In partnership with an established beekeeper, the Royal Roads Office of Sustainability is pleased to announce that the old tennis courts are the proud new home to a honey bee (Apis Mellifera) apiary.
The purpose of this hive is to help pollinate the gardens on campus, provide learning opportunities, and supporting honey bee populations
What does a hive consist of?
A beehive consists of worker bees, a queen and drones, and every bee works for the benefit of the colony. The drones (male) purpose is to mate with a virgin queen. The queen is responsible for the laying of the eggs (brood) and emitting important pheromones (scent) inside the hive that guides the colony’s behavior, social cues and hive maintenance. The worker bees (female) account for the majority of the hive’s population and are responsible for everything except egg-laying and mating. Unlike the queen, female worker bees do not mature to allow mating or brood laying.
How does pollination work?
Honey bees pollinate crops by transferring the plant’s pollen from flower to flower. Flowers can contain pollen and nectar, both of which bees rely on for nutrition. When a bee lands on a flower to collect the nectar, pollen grains are captured on the bee’s coarse hairs. As a bee flies between the flowers of a plant in search of more nectar, it distributes the pollen. This transfer of pollen allows the plants to fertilize to grow fruit and seeds, eventually producing our food.

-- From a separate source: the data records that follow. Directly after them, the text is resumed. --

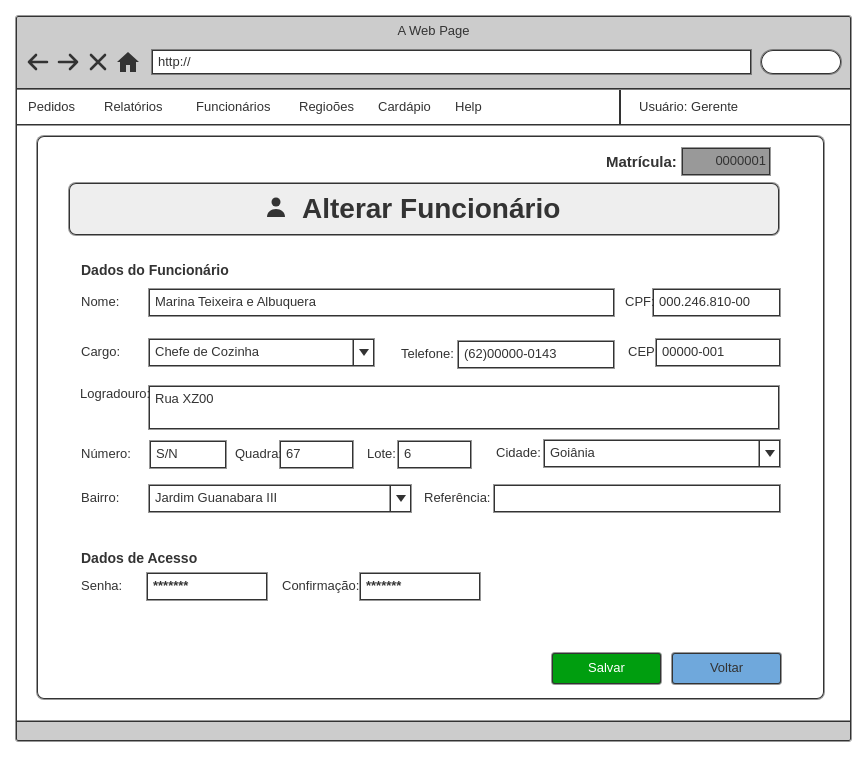
<!DOCTYPE html>
<html lang="pt-BR">
<head>
<meta charset="utf-8">
<title>Alterar Funcionário</title>
<style>
:root {
  --ink: #333;
  --ink-soft: rgba(51, 51, 51, .5);
  --chrome: #ccc;
  --paper: #fff;
  --title-bg: #eee;
  --locked: #999;
  --save: #009e0f;
  --back: #6fa8dc;
}
* { box-sizing: border-box; margin: 0; padding: 0; }
body {
  width: 867px; height: 757px; padding: 15px; overflow: hidden;
  background: var(--paper); color: var(--ink);
  font: 13px/25px "Liberation Sans", Arial, sans-serif;
  white-space: nowrap;
}
a { color: inherit; text-decoration: none; }
.window {
  position: relative;
  width: 837px; height: 727px;
  display: flex; flex-direction: column;
  border: 1px solid var(--ink-soft); border-radius: 3px;
  overflow: hidden;
}
.window::after {
  content: ""; position: absolute; inset: 0;
  border: 1px solid var(--ink); border-radius: 2px;
  pointer-events: none;
}
.box {
  border: 1px solid var(--ink-soft);
  box-shadow: inset 0 0 0 1px var(--ink);
  background: var(--paper);
  background-clip: padding-box;
}
.browser-bar {
  height: 74px; background: var(--chrome);
  border-bottom: 1px solid var(--ink-soft);
  box-shadow: inset 0 -1px 0 var(--ink);
}
.page-name { height: 33px; line-height: 30px; text-align: center; }
.toolbar { display: flex; padding-left: 11px; }
.nav-icons { width: 114px; height: 26px; margin-right: 10px; }
.address { width: 601px; height: 26px; padding-left: 6px; line-height: 24px; }
.search { width: 82px; height: 26px; margin-left: 8px; border-radius: 13px; }
.menu {
  height: 36px; display: flex; line-height: 34px;
  border-bottom: 1px solid var(--ink-soft);
  box-shadow: inset 0 -1px 0 var(--ink);
}
.menu-items {
  width: 603px; padding-left: 12px;
  display: grid; grid-template-columns: 76px 92px 103px 79px 77px auto;
}
.user { padding-left: 18px; border-left: 2px solid var(--ink); }
.content { flex: 1; padding: 9px 0 0 20px; }
.status-bar {
  height: 21px; background: var(--chrome); background-clip: padding-box;
  border-top: 1px solid var(--ink-soft);
  box-shadow: inset 0 1px 0 var(--ink);
}

.panel { width: 789px; height: 565px; border-radius: 8px; padding-top: 11px; }
.registration { display: flex; height: 29px; padding-left: 569px; }
.registration b { width: 75px; font-size: 15px; line-height: 29px; }
.registration .box { width: 90px; padding-right: 4px; text-align: right; background-color: var(--locked); }
.title {
  display: flex; align-items: center;
  width: 712px; height: 54px; margin: 6px 0 0 31px; padding-left: 198px;
  border-radius: 8px; background-color: var(--title-bg);
}
.title svg { width: 18px; height: 20px; margin: -5px 17px 0 0; }
h1 { font-size: 28px; line-height: 52px; }
.form { padding-left: 44px; }
h2 { font-size: 14px; line-height: 16px; }
.employee-heading { margin: 26px 0 10px; }
.access-heading { margin: 37px 0 6px; }
.row { display: flex; height: 29px; }
.role-row { margin-top: 21px; }
.street-row { margin-top: 18px; height: 45px; }
.number-row { margin-top: 10px; }
.district-row { margin-top: 15px; }
.entry { display: flex; position: relative; margin-left: var(--gap, 0); }
.label { width: var(--label); padding-top: 1px; }
.street-row .label { padding: 0; margin-left: -1px; width: 68px; line-height: 17px; }
.field { width: var(--field); position: relative; padding-left: 6px; }
.phone { top: 2px; }
.city { top: -1px; }
.select::after {
  content: ""; position: absolute; top: 0; right: 0;
  width: 20px; height: 27px;
  border-left: 1px solid var(--ink);
  box-shadow: -1px 0 0 var(--ink-soft);
}
.select svg { position: absolute; right: 5px; top: 10px; width: 10px; height: 7px; }
.password { font-weight: bold; }
.actions { display: flex; gap: 9px; height: 33px; margin: 51px 0 0 470px; }
.button { width: 111px; border-radius: 4px; line-height: 29px; text-align: center; }
.save { background-color: var(--save); color: var(--paper); }
.back { background-color: var(--back); }
</style>
</head>
<body>
<svg width="0" height="0" style="position:absolute" aria-hidden="true">
  <defs><path id="arrow" d="M0 0H10L5 7Z" fill="#333"/></defs>
</svg>
<div class="window">
  <header class="browser-bar">
    <div class="page-name">A Web Page</div>
    <div class="toolbar">
      <svg class="nav-icons" viewBox="27 49 114 26" aria-hidden="true">
        <g fill="none" stroke="#333" stroke-width="2.6" stroke-linecap="round" stroke-linejoin="round">
          <path d="M47 62H29M36 55L29 62L36 69"/>
          <path d="M59 62H77M70 55L77 62L70 69"/>
          <path d="M91 55L105 69M105 55L91 69"/>
        </g>
        <path fill="#333" d="M128 52L139 62H136V72H130V65H126V72H120V62H117Z"/>
      </svg>
      <div class="box address">http://</div>
      <div class="box search"></div>
    </div>
  </header>

  <nav class="menu">
    <div class="menu-items">
      <a href="#">Pedidos</a>
      <a href="#">Relatórios</a>
      <a href="#">Funcionários</a>
      <a href="#">Regioões</a>
      <a href="#">Cardápio</a>
      <a href="#">Help</a>
    </div>
    <div class="user">Usuário: Gerente</div>
  </nav>

  <main class="content">
    <section class="box panel">
      <div class="registration"><b>Matrícula:</b><div class="box">0000001</div></div>

      <div class="box title">
        <svg viewBox="0 0 18 20" fill="#333" aria-hidden="true">
          <circle cx="9" cy="5" r="4.5"/>
          <path d="M0 20C0 15 4 12 9 12S18 15 18 20Z"/>
        </svg>
        <h1>Alterar Funcionário</h1>
      </div>

      <div class="form">
        <h2 class="employee-heading">Dados do Funcionário</h2>

        <div class="row">
          <div class="entry" style="--label:67px;--field:467px">
            <span class="label">Nome:</span><div class="box field">Marina Teixeira e Albuquera</div>
          </div>
          <div class="entry" style="--gap:10px;--label:27px;--field:129px">
            <span class="label">CPF:</span><div class="box field">000.246.810-00</div>
          </div>
        </div>

        <div class="row role-row">
          <div class="entry" style="--label:67px;--field:227px">
            <span class="label">Cargo:</span>
            <div class="box field select">Chefe de Cozinha<svg><use href="#arrow"/></svg></div>
          </div>
          <div class="entry phone" style="--gap:26px;--label:56px;--field:158px">
            <span class="label">Telefone:</span><div class="box field">(62)00000-0143</div>
          </div>
          <div class="entry" style="--gap:13px;--label:27px;--field:126px">
            <span class="label">CEP:</span><div class="box field">00000-001</div>
          </div>
        </div>

        <div class="row street-row">
          <div class="entry" style="--field:632px">
            <span class="label">Logradouro:</span><div class="box field">Rua XZ00</div>
          </div>
        </div>

        <div class="row number-row">
          <div class="entry" style="--label:68px;--field:78px">
            <span class="label">Número:</span><div class="box field">S/N</div>
          </div>
          <div class="entry" style="--gap:8px;--label:44px;--field:75px">
            <span class="label">Quadra:</span><div class="box field">67</div>
          </div>
          <div class="entry" style="--gap:13px;--label:30px;--field:75px">
            <span class="label">Lote:</span><div class="box field">6</div>
          </div>
          <div class="entry city" style="--gap:24px;--label:47px;--field:238px">
            <span class="label">Cidade:</span>
            <div class="box field select">Goiânia<svg><use href="#arrow"/></svg></div>
          </div>
        </div>

        <div class="row district-row">
          <div class="entry" style="--label:67px;--field:264px">
            <span class="label">Bairro:</span>
            <div class="box field select">Jardim Guanabara III<svg><use href="#arrow"/></svg></div>
          </div>
          <div class="entry" style="--gap:12px;--label:69px;--field:288px">
            <span class="label">Referência:</span><div class="box field"></div>
          </div>
        </div>

        <h2 class="access-heading">Dados de Acesso</h2>

        <div class="row">
          <div class="entry" style="--label:65px;--field:122px">
            <span class="label">Senha:</span><div class="box field password">*******</div>
          </div>
          <div class="entry" style="--gap:14px;--label:77px;--field:122px">
            <span class="label">Confirmação:</span><div class="box field password">*******</div>
          </div>
        </div>

        <div class="actions">
          <a class="box button save" href="#">Salvar</a>
          <a class="box button back" href="#">Voltar</a>
        </div>
      </div>
    </section>
  </main>

  <footer class="status-bar"></footer>
</div>
</body>
</html>
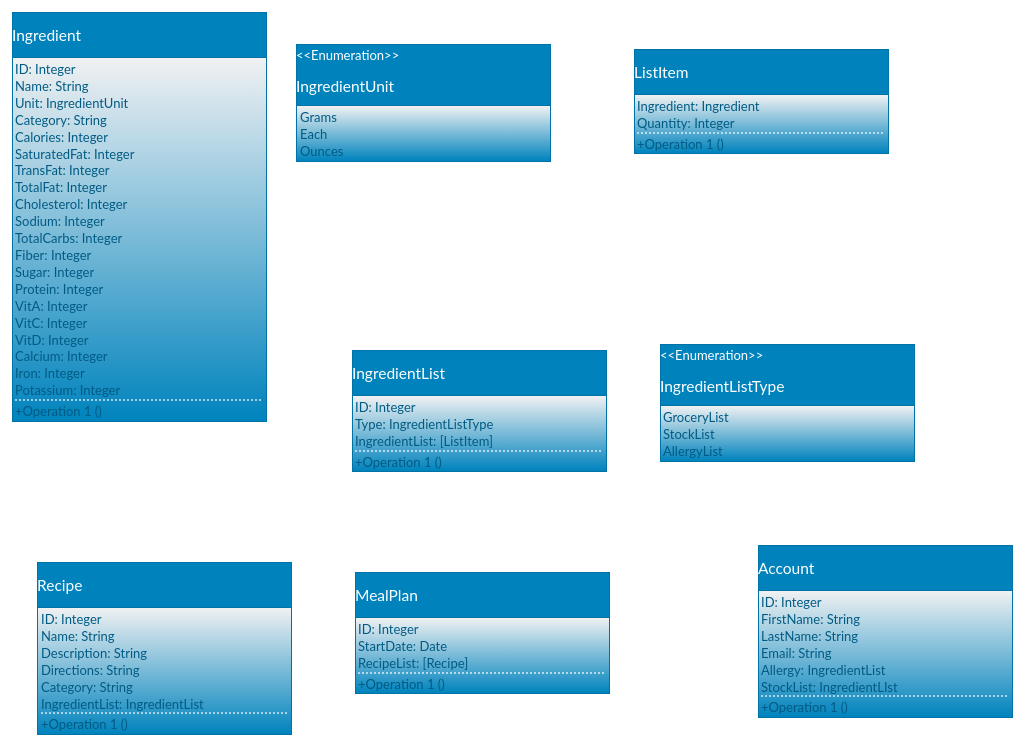
<!DOCTYPE html>
<html lang="en">
<head>
<meta charset="utf-8">
<title>Meal planning class diagram</title>
<style>
:root {
  --blue: #0083bd;
  --edge: #0072a5;
  --pale: #f0f1f2;
  --ink: #005b84;
  --white: #fff;
}
* { box-sizing: border-box; margin: 0; padding: 0; }
html, body { width: 1025px; height: 748px; overflow: hidden; background: var(--white); }
.diagram {
  position: relative;
  width: 1025px;
  height: 748px;
  font-family: Lato, "Open Sans", sans-serif;
  font-size: 13px;
  line-height: 16.9px;
  white-space: nowrap;
}
.class {
  position: absolute;
  left: var(--x);
  top: var(--y);
  width: 255px;
  height: var(--h);
  display: flex;
  flex-direction: column;
  border: 1px solid var(--edge);
  background: var(--blue);
}
.class header {
  flex: none;
  height: 44px;
  display: flex;
  flex-direction: column;
  justify-content: center;
  margin-left: -1px;
  color: var(--white);
}
.class h2 { font-size: 15.5px; font-weight: 400; line-height: 20px; }
.enumeration header { height: 60px; justify-content: flex-start; padding-top: 2px; }
.enumeration h2 { margin-top: 12px; }
.members {
  flex: 1;
  min-height: 0;
  padding: 3px 4px 0 var(--inset, 2px);
  border-top: 1px solid var(--edge);
  background: linear-gradient(var(--pale), var(--blue));
  color: var(--ink);
}
.members ul { list-style: none; }
.operations::before {
  content: "";
  display: block;
  height: 2px;
  margin-bottom: 2px;
  background: repeating-linear-gradient(90deg, var(--white) 0 2px, transparent 2px 4px);
  opacity: .6;
}
</style>
</head>
<body>
<main class="diagram">

  <section class="class" style="--x:12px; --y:12px; --h:410px">
    <header><h2>Ingredient</h2></header>
    <div class="members">
      <ul>
        <li>ID: Integer</li>
        <li>Name: String</li>
        <li>Unit: IngredientUnit</li>
        <li>Category: String</li>
        <li>Calories: Integer</li>
        <li>SaturatedFat: Integer</li>
        <li>TransFat: Integer</li>
        <li>TotalFat: Integer</li>
        <li>Cholesterol: Integer</li>
        <li>Sodium: Integer</li>
        <li>TotalCarbs: Integer</li>
        <li>Fiber: Integer</li>
        <li>Sugar: Integer</li>
        <li>Protein: Integer</li>
        <li>VitA: Integer</li>
        <li>VitC: Integer</li>
        <li>VitD: Integer</li>
        <li>Calcium: Integer</li>
        <li>Iron: Integer</li>
        <li>Potassium: Integer</li>
      </ul>
      <p class="operations">+Operation 1 ()</p>
    </div>
  </section>

  <section class="class enumeration" style="--x:296px; --y:44px; --h:118px; --inset:3px">
    <header><p>&lt;&lt;Enumeration&gt;&gt;</p><h2>IngredientUnit</h2></header>
    <div class="members">
      <ul>
        <li>Grams</li>
        <li>Each</li>
        <li>Ounces</li>
      </ul>
    </div>
  </section>

  <section class="class" style="--x:634px; --y:49px; --h:105px">
    <header><h2>ListItem</h2></header>
    <div class="members">
      <ul>
        <li>Ingredient: Ingredient</li>
        <li>Quantity: Integer</li>
      </ul>
      <p class="operations">+Operation 1 ()</p>
    </div>
  </section>

  <section class="class" style="--x:352px; --y:350px; --h:122px">
    <header><h2>IngredientList</h2></header>
    <div class="members">
      <ul>
        <li>ID: Integer</li>
        <li>Type: IngredientListType</li>
        <li>IngredientList: [ListItem]</li>
      </ul>
      <p class="operations">+Operation 1 ()</p>
    </div>
  </section>

  <section class="class enumeration" style="--x:660px; --y:344px; --h:118px">
    <header><p>&lt;&lt;Enumeration&gt;&gt;</p><h2>IngredientListType</h2></header>
    <div class="members">
      <ul>
        <li>GroceryList</li>
        <li>StockList</li>
        <li>AllergyList</li>
      </ul>
    </div>
  </section>

  <section class="class" style="--x:37px; --y:562px; --h:173px; --inset:3px">
    <header><h2>Recipe</h2></header>
    <div class="members">
      <ul>
        <li>ID: Integer</li>
        <li>Name: String</li>
        <li>Description: String</li>
        <li>Directions: String</li>
        <li>Category: String</li>
        <li>IngredientList: IngredientList</li>
      </ul>
      <p class="operations">+Operation 1 ()</p>
    </div>
  </section>

  <section class="class" style="--x:355px; --y:572px; --h:122px">
    <header><h2>MealPlan</h2></header>
    <div class="members">
      <ul>
        <li>ID: Integer</li>
        <li>StartDate: Date</li>
        <li>RecipeList: [Recipe]</li>
      </ul>
      <p class="operations">+Operation 1 ()</p>
    </div>
  </section>

  <section class="class" style="--x:758px; --y:545px; --h:173px">
    <header><h2>Account</h2></header>
    <div class="members">
      <ul>
        <li>ID: Integer</li>
        <li>FirstName: String</li>
        <li>LastName: String</li>
        <li>Email: String</li>
        <li>Allergy: IngredientList</li>
        <li>StockList: IngredientLIst</li>
      </ul>
      <p class="operations">+Operation 1 ()</p>
    </div>
  </section>

</main>
</body>
</html>
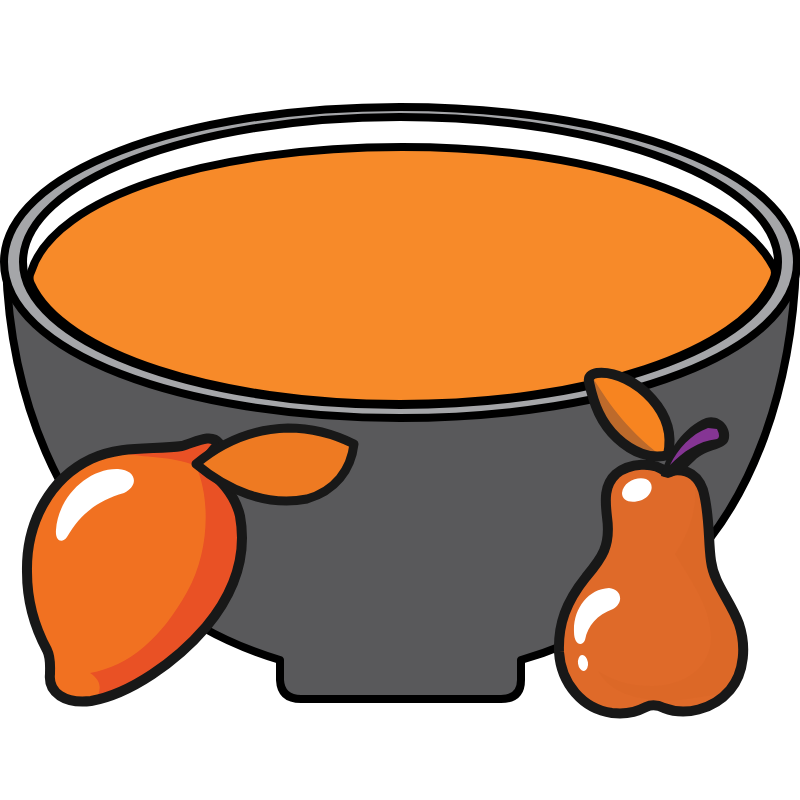
<!DOCTYPE html>
<html lang="en">
<head>
<meta charset="utf-8">
<title>Soup bowl with lemon and pear</title>
<style>
:root {
  --paper: #ffffff;
  --line: #000000;
  --fruit-line: #181818;
  --bowl: #59595b;
  --rim: #a5a6a9;
  --soup: #f78a29;
  --lemon: #f17121;
  --lemon-shade: #e95125;
  --lemon-leaf: #ee7a22;
  --pear: #df6a29;
  --pear-shade: #d96627;
  --pear-leaf: #f78420;
  --pear-leaf-shade: #bd6a2b;
  --stem: #853594;
}
html, body { margin: 0; background: var(--paper); overflow: hidden; }
svg { display: block; width: 800px; height: 800px; }
.bowl { stroke: var(--line); stroke-width: 8; stroke-linejoin: round; }
.bowl-body { fill: var(--bowl); }
.rim { fill: var(--rim); }
.inside { fill: var(--paper); }
.soup { fill: var(--soup); }
.outline { fill: none; stroke: var(--fruit-line); stroke-width: 10; stroke-linejoin: round; stroke-linecap: round; }
.shine { fill: var(--paper); }
.lemon-skin { fill: var(--lemon); }
.lemon-shade { fill: var(--lemon-shade); }
.lemon-leaf { fill: var(--lemon-leaf); stroke: var(--fruit-line); stroke-width: 9; stroke-linejoin: round; }
.pear-skin { fill: var(--pear); }
.pear-shade { fill: var(--pear-shade); }
.pear-leaf { fill: var(--pear-leaf); }
.pear-leaf-shade { fill: var(--pear-leaf-shade); }
.stem-line { fill: var(--fruit-line); }
.stem { fill: var(--stem); }
</style>
</head>
<body>
<svg viewBox="0 0 800 800" role="img" aria-label="A grey bowl of orange soup with a lemon and a pear in front">
  <defs>
    <path id="lemon-shape" d="M202 464C214 475 234 490 240 516C248 560 231 597 206 627C176 662 130 694 91 701C65 704 48 693 50 674C50 666 51 658 47 650C34 626 27 602 27 572C26 521 51 478 91 459C121 445 153 450 182 446C196 442 211 433 219 443Z"/>
    <path id="pear-shape" d="M666 472C654 461 629 463 616 474C604 485 605 500 607 517C611 546 602 558 586 577C566 602 558 624 559 652C561 684 583 709 612 713C630 715 640 710 646 707C652 704 658 705 664 708C685 716 713 710 730 690C745 672 746 645 739 624C730 600 714 584 711 561C708 540 710 515 703 490C696 470 680 468 666 472Z"/>
    <path id="pear-leaf-shape" d="M597 373C615 371 637 382 652 399C668 417 672 437 668 455C651 460 632 452 617 438C601 423 594 405 589 382C588 377 591 374 597 373Z"/>
    <clipPath id="lemon-clip"><use href="#lemon-shape"/></clipPath>
    <clipPath id="pear-clip"><use href="#pear-shape"/></clipPath>
    <clipPath id="leaf-clip"><use href="#pear-leaf-shape"/></clipPath>
  </defs>

  <g id="bowl" class="bowl">
    <path class="bowl-body" d="M6 264C10 400 60 520 150 592C190 624 236 647 280 660V680Q281 699 301 699H501Q521 699 521 680V660C580 643 640 611 684 568C752 500 792 390 796 264Z"/>
    <path class="rim" d="M4 262C4 172 182 107 400 107S797 172 797 262C797 352 618 418 400 418S4 352 4 262Z"/>
    <path class="inside" d="M23 262C23 182 192 117 400 117S778 182 778 262C778 340 610 405 400 405S23 340 23 262Z"/>
    <path class="soup" d="M31 272C54 196 213 147 402 147C584 147 735 195 773 266Q777 272 773 280C742 352 588 404 400 404C216 404 62 353 31 284Q28 278 31 272Z"/>
  </g>

  <g id="lemon">
    <use href="#lemon-shape" class="lemon-skin"/>
    <g clip-path="url(#lemon-clip)">
      <path class="lemon-shade" d="M120 452C145 459 170 455 196 466C211 500 209 553 187 592C162 637 130 666 90 673C102 681 103 690 92 706L250 690V430H180Z"/>
    </g>
    <use href="#lemon-shape" class="outline"/>
    <path class="lemon-leaf" d="M196 464C221 443 250 429 288 428C314 428 336 435 354 444C351 470 335 491 307 499C266 507 227 490 196 464Z"/>
    <path class="shine" d="M56 530C58 497 88 468 118 469C137 470 139 486 124 493C96 501 80 515 67 537C62 544 55 541 56 530Z"/>
  </g>

  <g id="pear">
    <use href="#pear-shape" class="pear-skin"/>
    <g clip-path="url(#pear-clip)">
      <path class="pear-shade" d="M694 470C699 505 691 530 675 554C690 580 710 605 711 637C711 667 685 686 651 686C630 686 612 680 598 671C612 695 640 702 680 700L750 690V470Z" opacity=".5"/>
    </g>
    <use href="#pear-shape" class="outline"/>
    <path class="shine" d="M622 493C623 482 637 476 646 479C655 483 653 495 642 500C631 504 622 501 622 493ZM574 632C573 609 588 589 609 588C622 589 624 603 613 609C597 615 588 625 585 640C582 647 574 645 574 632Z"/>
    <ellipse class="shine" cx="583" cy="663" rx="5" ry="8" transform="rotate(-8 583 663)"/>
    <path class="stem-line" d="M661 476C667 451 684 427 706 418C720 414 731 427 729 438C727 451 708 447 694 461C687 468 679 475 668 478Z"/>
    <path class="stem" d="M670 465C678 449 691 434 708 428L717 429Q721 437 717 439C698 441 683 452 670 465Z"/>
    <use href="#pear-leaf-shape" class="pear-leaf"/>
    <g clip-path="url(#leaf-clip)">
      <path class="pear-leaf-shade" d="M591 375C607 400 624 429 667 460L610 462L580 390Z"/>
    </g>
    <use href="#pear-leaf-shape" class="outline"/>
  </g>
</svg>
</body>
</html>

Why is this initiative important?
Bees are the most important pollinator of fruits, vegetables, flowers, and crops. It is estimated that more than 1/3 of the world’s crop production is dependent on bees for pollination. They are the only species of bees that provide excess honey that can be extracted for human use.
Sadly, many bee species, including honey bees, are now on the decline. With deteriorating bee colony health as a result of diseases, pesticide use, monocultures and flowerless landscapes, bee populations have been disappearing by the millions. It is estimated that bee populations have declined by approximately 2 million in the last 50 years
Without pollination from bees, many of our food crops would not succeed.
Royal Roads University is doing its part to build resilience of the bee populations through sustainable approaches like the on-site beehive. The diverse vegetation that populates the grounds provides both honey bees and many native bee species with access to a variety of plants for pollination, and in turn, this supports positive bee health.
For further information on why bees are disappearing watch this video.
Bee species can be easily enjoyed and observed, both inflight and while they are on flowers. It is recommended that you do not disturb the honey bees, as they may sting in self-defense. In the event of a sting, first aid is available from Campus Security who can be contacted via 250-391-2525.
Please visit our Sustainability page to learn more about our ongoing commitment to using sustainable practices and review our 2015-2020 Sustainability Plan.